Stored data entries
= = = = = = =

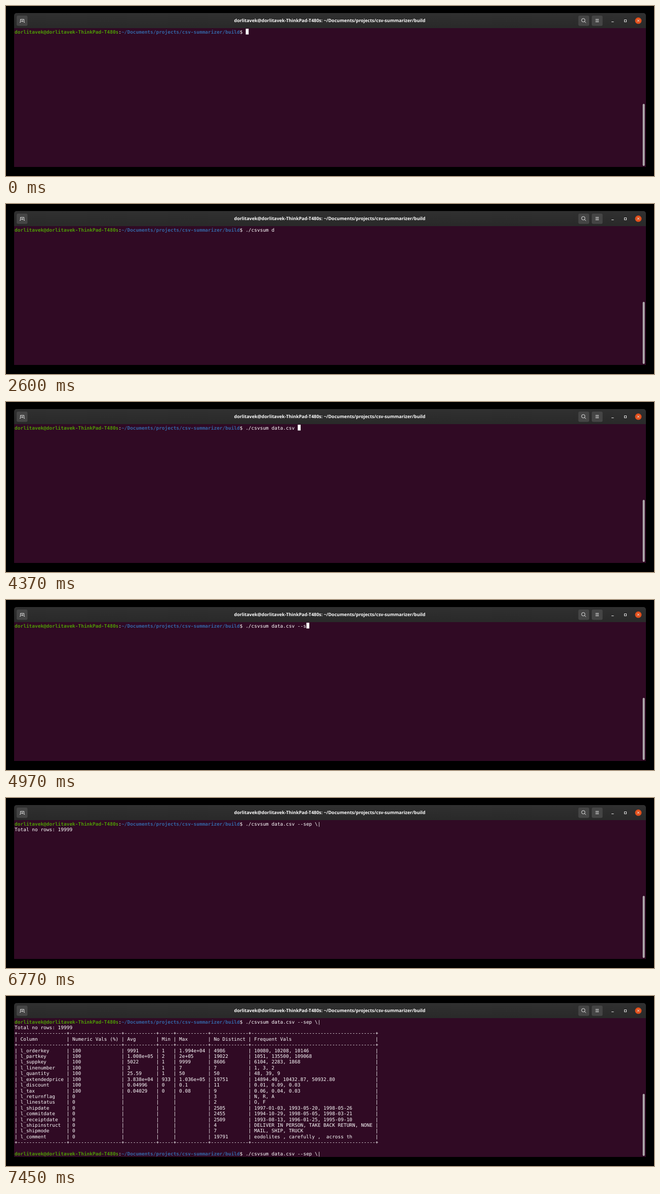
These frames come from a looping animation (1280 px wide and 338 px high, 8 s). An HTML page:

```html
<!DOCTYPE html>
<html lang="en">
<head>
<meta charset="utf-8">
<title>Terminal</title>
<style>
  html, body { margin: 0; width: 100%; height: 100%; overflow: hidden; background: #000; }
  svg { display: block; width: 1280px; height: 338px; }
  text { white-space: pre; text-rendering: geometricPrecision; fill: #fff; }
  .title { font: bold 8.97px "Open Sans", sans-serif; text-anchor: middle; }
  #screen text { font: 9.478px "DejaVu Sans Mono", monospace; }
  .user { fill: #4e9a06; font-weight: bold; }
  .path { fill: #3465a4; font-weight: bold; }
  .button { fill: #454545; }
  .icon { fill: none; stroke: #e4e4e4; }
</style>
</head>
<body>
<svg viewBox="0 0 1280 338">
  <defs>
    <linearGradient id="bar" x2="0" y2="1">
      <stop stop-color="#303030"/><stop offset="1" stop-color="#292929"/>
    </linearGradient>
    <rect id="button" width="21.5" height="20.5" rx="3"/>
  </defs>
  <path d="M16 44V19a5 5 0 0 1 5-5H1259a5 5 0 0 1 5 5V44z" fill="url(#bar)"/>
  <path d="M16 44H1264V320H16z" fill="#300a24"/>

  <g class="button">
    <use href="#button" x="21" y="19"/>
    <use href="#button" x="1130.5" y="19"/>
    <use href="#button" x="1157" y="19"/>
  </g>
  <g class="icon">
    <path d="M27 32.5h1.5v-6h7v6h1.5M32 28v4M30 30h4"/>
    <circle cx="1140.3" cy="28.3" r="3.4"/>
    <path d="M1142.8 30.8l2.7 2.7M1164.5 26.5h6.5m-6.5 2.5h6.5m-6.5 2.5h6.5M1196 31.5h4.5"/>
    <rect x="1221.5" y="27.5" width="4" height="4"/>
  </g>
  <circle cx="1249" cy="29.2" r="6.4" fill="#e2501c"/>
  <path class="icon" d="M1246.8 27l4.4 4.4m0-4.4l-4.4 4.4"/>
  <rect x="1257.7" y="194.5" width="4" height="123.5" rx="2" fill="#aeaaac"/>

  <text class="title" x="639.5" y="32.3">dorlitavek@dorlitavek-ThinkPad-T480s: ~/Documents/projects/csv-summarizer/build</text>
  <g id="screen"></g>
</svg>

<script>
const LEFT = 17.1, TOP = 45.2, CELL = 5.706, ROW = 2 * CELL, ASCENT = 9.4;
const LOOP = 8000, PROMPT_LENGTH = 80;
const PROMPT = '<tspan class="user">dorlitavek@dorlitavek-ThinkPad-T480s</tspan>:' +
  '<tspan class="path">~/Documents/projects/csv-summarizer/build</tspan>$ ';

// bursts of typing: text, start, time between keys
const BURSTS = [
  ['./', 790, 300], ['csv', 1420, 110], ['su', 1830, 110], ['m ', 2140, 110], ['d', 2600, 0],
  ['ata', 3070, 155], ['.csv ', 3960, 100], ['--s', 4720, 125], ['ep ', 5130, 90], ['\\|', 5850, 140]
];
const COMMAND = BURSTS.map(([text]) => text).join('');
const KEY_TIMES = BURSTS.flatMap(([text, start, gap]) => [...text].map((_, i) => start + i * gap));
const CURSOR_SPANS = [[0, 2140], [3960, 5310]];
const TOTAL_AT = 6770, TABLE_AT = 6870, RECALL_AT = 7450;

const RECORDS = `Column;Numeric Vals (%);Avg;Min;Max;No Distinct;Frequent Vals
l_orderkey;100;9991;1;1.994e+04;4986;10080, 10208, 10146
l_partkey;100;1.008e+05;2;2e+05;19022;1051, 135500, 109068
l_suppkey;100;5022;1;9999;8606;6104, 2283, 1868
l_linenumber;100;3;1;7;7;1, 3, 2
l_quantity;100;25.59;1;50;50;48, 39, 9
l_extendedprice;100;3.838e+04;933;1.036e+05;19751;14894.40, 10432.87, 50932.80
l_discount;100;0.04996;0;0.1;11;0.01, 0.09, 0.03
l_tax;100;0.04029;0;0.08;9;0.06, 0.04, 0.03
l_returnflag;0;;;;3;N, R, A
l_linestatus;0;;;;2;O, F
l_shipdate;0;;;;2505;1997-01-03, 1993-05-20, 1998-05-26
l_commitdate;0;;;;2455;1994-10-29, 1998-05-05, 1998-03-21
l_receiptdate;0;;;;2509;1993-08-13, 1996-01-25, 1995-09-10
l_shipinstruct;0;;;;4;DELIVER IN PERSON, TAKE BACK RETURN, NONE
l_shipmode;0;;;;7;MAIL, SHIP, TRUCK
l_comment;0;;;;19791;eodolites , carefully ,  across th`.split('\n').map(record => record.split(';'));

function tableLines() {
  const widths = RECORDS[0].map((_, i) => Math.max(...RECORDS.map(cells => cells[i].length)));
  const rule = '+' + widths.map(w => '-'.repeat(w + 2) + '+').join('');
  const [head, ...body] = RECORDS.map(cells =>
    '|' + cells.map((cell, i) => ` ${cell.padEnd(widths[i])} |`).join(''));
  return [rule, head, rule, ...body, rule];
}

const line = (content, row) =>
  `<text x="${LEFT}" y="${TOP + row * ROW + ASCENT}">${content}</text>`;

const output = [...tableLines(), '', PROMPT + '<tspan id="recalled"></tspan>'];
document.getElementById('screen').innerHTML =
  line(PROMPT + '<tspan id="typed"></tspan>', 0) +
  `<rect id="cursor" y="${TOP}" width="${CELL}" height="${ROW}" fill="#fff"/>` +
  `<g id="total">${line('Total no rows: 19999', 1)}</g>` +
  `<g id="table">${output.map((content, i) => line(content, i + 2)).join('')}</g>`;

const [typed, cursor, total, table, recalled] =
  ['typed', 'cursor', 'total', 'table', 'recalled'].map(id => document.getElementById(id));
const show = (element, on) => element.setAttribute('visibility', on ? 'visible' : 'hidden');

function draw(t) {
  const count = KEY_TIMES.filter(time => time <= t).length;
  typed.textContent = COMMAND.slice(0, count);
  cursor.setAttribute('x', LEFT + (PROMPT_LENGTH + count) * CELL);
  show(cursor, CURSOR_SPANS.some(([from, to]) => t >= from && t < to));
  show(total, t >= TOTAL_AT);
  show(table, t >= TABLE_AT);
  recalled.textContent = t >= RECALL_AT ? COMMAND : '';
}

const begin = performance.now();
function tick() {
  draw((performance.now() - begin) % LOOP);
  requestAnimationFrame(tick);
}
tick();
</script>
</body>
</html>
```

= = = = = = =

Only the number is wanted here. Please work out how many lines of the records contain "body".

# [TASK RESULT]
5